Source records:
---*---
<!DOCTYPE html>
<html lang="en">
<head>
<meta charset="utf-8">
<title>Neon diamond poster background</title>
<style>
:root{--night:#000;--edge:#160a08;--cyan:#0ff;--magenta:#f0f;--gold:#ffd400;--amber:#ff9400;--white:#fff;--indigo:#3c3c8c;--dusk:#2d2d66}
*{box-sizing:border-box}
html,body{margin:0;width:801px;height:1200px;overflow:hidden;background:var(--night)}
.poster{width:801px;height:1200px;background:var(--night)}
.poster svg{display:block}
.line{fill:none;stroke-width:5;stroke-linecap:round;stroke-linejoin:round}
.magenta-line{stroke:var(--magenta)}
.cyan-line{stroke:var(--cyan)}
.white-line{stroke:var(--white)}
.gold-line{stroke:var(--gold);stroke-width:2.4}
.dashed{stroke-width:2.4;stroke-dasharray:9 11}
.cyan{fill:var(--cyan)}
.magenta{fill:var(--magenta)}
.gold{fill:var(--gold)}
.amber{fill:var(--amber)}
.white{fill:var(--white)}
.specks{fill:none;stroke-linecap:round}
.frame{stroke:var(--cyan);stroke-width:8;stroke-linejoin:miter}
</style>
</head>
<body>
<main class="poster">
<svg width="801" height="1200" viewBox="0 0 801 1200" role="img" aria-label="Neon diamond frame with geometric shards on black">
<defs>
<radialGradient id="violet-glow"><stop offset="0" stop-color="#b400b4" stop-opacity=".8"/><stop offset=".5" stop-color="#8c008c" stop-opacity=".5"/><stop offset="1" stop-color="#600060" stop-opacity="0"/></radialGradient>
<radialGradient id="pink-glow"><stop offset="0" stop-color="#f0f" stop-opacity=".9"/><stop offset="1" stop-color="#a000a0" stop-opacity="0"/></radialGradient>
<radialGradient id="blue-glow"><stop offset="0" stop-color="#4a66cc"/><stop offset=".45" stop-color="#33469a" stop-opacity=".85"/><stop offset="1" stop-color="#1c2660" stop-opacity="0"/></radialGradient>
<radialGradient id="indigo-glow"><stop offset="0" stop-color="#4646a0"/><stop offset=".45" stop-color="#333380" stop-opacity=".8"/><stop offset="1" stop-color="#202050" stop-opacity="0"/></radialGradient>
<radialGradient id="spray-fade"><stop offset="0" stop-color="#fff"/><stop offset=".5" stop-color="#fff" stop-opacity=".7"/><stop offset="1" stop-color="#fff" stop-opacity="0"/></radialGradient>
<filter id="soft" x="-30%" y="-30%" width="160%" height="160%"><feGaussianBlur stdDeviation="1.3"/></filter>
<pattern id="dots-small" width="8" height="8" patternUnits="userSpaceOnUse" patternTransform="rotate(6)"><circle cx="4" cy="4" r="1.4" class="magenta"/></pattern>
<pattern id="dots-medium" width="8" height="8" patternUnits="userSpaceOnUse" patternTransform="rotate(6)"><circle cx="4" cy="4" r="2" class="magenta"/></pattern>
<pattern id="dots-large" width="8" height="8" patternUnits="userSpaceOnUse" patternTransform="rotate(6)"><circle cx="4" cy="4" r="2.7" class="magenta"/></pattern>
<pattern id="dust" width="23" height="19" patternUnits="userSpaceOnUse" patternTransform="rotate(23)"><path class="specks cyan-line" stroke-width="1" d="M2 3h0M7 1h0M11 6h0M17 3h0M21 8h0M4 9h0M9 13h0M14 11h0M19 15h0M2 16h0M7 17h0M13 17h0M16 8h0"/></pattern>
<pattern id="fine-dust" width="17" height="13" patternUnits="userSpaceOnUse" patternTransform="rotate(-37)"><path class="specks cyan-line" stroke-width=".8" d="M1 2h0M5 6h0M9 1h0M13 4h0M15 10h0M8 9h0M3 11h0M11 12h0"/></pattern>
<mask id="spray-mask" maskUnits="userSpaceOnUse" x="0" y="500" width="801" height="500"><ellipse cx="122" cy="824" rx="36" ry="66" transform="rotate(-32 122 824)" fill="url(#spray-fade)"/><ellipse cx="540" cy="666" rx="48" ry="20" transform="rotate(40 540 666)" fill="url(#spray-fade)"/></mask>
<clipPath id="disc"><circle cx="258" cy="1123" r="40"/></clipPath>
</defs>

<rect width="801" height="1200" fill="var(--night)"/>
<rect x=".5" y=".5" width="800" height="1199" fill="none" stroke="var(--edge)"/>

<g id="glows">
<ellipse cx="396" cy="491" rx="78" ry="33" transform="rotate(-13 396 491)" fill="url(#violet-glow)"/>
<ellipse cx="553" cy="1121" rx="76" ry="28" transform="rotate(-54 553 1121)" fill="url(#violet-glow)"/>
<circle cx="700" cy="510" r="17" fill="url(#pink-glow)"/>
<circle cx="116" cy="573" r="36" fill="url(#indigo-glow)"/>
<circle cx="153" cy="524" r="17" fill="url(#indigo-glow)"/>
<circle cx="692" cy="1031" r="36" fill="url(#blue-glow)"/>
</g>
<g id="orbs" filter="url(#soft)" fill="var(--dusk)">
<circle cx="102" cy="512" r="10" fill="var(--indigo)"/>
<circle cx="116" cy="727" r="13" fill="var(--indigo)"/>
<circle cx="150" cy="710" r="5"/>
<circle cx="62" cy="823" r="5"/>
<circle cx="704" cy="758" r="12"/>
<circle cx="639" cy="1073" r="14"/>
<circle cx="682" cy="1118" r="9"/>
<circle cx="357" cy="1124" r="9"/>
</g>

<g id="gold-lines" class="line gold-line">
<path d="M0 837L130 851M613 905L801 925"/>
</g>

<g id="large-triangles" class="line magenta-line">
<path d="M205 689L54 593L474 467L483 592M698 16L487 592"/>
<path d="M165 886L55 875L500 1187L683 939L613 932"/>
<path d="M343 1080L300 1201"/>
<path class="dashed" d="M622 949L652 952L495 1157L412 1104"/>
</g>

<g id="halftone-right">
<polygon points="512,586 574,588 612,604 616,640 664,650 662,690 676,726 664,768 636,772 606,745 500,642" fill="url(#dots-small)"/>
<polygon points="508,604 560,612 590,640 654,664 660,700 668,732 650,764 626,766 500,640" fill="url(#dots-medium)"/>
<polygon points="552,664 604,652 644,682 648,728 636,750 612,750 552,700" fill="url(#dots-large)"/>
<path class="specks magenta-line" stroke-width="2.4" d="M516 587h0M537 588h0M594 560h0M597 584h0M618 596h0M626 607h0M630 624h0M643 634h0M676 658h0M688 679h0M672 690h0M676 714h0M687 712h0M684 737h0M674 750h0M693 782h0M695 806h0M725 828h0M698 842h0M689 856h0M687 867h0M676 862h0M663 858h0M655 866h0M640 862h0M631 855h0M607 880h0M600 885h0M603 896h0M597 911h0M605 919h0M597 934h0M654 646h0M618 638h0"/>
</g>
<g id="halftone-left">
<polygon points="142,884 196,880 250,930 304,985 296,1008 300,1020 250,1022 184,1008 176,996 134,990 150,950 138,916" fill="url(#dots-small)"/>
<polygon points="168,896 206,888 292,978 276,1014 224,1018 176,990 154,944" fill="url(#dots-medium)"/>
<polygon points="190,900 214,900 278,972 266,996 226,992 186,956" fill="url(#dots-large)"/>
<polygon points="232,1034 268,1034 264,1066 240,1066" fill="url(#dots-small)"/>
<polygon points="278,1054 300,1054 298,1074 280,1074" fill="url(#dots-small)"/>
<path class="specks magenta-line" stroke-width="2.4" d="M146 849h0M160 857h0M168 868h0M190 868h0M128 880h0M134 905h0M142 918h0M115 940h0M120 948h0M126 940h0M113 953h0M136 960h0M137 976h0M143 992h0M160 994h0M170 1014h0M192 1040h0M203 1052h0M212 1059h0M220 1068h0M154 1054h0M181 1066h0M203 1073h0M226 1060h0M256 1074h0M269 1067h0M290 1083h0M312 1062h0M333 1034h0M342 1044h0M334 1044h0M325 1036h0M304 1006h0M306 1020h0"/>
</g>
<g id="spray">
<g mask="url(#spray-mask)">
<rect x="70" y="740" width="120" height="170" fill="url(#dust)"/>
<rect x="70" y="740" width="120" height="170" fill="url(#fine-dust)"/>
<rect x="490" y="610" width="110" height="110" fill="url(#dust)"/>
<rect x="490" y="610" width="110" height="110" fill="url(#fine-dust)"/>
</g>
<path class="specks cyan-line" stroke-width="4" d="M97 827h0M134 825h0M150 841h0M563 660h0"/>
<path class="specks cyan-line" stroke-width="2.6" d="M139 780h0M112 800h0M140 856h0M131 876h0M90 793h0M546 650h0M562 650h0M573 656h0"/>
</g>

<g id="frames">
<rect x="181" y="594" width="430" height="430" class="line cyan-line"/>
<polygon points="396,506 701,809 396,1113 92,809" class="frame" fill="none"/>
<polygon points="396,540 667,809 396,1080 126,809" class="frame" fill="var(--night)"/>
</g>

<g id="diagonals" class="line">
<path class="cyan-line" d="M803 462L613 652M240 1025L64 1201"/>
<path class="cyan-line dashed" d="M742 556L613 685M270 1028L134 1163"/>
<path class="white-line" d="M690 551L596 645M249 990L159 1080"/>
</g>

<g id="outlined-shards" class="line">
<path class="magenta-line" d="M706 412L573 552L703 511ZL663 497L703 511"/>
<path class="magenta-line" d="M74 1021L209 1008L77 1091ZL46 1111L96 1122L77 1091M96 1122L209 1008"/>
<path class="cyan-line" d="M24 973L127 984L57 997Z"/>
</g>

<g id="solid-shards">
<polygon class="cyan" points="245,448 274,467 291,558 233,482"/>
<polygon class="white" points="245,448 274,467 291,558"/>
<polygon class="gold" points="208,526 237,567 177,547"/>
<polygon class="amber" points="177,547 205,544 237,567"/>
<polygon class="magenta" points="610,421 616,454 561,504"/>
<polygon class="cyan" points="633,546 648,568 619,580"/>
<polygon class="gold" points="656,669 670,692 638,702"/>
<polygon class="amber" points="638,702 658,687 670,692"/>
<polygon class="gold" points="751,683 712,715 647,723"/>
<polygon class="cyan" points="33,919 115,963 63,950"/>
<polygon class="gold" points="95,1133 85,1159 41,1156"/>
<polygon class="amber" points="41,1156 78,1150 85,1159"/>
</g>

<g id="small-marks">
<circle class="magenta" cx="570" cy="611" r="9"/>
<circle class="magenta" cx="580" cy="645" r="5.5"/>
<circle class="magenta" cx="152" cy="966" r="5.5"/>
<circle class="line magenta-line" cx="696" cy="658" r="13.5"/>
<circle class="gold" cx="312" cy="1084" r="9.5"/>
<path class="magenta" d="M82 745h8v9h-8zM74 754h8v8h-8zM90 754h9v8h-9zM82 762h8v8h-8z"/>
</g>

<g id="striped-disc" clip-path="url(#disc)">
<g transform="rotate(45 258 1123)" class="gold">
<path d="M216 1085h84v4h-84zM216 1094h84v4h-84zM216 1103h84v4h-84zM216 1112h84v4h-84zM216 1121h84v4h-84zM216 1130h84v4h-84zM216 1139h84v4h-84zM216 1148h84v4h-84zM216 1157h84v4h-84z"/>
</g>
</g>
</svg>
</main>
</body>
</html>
---*---
PROBLEM DESCRIPTION:
Going through the data above, return each line with the word "Neon".

RESULT:
<title>Neon diamond poster background</title>
<svg width="801" height="1200" viewBox="0 0 801 1200" role="img" aria-label="Neon diamond frame with geometric shards on black">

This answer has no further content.